- _Exercise goal_
All lines below containing the string "stem" are to be copied.

Rendered images with source text:
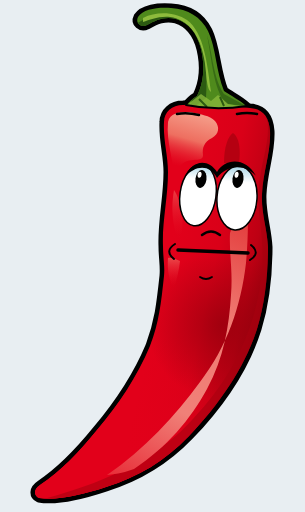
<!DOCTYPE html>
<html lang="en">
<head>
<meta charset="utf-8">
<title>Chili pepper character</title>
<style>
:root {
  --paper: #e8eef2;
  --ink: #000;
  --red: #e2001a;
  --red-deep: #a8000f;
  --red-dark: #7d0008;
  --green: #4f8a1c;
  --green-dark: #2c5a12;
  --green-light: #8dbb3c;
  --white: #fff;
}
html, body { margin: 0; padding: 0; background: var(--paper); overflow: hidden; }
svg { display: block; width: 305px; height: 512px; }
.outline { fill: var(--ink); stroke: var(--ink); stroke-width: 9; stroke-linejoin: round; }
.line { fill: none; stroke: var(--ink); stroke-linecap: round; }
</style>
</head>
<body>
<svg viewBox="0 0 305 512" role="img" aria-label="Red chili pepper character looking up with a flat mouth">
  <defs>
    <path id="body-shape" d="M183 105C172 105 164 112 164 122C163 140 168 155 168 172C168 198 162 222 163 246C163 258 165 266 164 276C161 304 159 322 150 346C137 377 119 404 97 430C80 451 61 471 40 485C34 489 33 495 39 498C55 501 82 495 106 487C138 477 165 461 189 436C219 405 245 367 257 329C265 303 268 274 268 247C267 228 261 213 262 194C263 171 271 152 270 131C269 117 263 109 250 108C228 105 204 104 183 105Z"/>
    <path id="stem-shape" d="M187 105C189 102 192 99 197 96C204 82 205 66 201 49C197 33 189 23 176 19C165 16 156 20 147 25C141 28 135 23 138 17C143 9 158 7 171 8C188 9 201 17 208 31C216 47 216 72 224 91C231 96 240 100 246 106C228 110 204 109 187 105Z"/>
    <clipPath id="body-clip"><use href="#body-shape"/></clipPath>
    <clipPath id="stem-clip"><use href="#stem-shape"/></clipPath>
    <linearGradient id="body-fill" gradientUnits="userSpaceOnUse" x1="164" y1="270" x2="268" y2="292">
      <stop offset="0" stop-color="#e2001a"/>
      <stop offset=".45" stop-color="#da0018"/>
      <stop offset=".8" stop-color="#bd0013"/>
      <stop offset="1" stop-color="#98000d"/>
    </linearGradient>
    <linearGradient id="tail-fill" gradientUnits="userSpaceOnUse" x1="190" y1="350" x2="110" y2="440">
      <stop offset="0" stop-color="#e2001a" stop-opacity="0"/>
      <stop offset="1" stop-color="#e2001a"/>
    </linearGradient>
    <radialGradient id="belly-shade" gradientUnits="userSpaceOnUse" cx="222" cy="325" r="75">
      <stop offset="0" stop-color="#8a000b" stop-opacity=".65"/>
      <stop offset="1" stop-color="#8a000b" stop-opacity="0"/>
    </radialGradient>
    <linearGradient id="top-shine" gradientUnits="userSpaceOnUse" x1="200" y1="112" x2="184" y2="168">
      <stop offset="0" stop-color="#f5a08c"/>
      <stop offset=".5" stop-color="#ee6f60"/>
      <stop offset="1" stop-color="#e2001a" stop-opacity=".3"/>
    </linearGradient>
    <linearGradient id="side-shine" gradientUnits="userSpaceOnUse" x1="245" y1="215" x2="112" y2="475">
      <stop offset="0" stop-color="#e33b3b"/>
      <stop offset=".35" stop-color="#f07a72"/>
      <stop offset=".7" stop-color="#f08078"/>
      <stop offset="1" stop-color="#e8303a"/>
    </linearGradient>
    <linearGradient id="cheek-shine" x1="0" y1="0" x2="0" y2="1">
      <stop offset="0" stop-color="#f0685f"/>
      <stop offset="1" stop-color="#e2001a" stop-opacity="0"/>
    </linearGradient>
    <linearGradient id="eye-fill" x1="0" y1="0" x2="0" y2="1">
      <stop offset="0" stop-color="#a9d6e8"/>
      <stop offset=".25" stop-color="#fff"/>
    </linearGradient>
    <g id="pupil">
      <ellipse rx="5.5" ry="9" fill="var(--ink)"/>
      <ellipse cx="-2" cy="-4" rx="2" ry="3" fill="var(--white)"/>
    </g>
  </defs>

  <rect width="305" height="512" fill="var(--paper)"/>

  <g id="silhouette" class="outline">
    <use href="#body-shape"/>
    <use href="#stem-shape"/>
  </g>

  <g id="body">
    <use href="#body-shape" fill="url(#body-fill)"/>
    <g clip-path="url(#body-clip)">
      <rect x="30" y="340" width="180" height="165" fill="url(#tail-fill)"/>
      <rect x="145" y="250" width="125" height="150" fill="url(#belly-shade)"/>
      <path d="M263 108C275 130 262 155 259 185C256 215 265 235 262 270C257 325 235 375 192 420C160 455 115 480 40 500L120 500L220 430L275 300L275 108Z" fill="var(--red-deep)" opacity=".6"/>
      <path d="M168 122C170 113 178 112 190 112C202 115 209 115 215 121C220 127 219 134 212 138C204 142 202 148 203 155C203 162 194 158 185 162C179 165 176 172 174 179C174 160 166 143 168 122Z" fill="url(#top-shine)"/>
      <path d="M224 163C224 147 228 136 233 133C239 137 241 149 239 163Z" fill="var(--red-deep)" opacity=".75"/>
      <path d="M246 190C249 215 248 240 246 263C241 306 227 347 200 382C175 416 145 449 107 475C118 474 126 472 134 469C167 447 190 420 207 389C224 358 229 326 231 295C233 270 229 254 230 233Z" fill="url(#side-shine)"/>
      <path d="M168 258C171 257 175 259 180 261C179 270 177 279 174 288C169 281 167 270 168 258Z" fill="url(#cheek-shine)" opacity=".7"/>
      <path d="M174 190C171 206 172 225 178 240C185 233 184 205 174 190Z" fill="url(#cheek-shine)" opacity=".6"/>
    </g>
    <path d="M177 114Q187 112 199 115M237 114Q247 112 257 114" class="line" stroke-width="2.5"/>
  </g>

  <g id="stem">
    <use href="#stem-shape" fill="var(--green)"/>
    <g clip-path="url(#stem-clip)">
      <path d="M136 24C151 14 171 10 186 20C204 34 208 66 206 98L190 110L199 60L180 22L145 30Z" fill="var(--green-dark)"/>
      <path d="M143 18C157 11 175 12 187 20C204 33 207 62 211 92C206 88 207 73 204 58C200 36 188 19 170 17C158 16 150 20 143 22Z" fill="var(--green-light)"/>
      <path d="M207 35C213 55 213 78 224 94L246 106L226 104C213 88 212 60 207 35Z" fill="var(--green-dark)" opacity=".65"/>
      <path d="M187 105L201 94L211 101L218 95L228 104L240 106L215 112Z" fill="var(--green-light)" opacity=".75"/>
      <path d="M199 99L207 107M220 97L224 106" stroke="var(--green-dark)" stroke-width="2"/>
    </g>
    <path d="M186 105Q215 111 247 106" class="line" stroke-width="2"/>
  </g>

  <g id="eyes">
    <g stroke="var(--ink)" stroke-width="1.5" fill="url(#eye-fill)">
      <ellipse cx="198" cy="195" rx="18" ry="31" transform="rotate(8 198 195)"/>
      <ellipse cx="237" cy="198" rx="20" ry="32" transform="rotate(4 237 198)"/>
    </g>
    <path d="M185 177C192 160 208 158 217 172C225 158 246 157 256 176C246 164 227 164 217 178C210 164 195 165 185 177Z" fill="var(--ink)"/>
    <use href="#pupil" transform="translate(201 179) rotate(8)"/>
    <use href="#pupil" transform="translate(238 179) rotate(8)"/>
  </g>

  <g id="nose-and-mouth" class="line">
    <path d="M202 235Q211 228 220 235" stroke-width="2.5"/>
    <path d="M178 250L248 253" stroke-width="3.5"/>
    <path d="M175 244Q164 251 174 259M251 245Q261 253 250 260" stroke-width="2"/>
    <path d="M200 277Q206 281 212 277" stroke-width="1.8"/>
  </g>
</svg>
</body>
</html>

- _Finished exercise_
    <path id="stem-shape" d="M187 105C189 102 192 99 197 96C204 82 205 66 201 49C197 33 189 23 176 19C165 16 156 20 147 25C141 28 135 23 138 17C143 9 158 7 171 8C188 9 201 17 208 31C216 47 216 72 224 91C231 96 240 100 246 106C228 110 204 109 187 105Z"/>
    <clipPath id="stem-clip"><use href="#stem-shape"/></clipPath>
    <use href="#stem-shape"/>
  <g id="stem">
    <use href="#stem-shape" fill="var(--green)"/>
    <g clip-path="url(#stem-clip)">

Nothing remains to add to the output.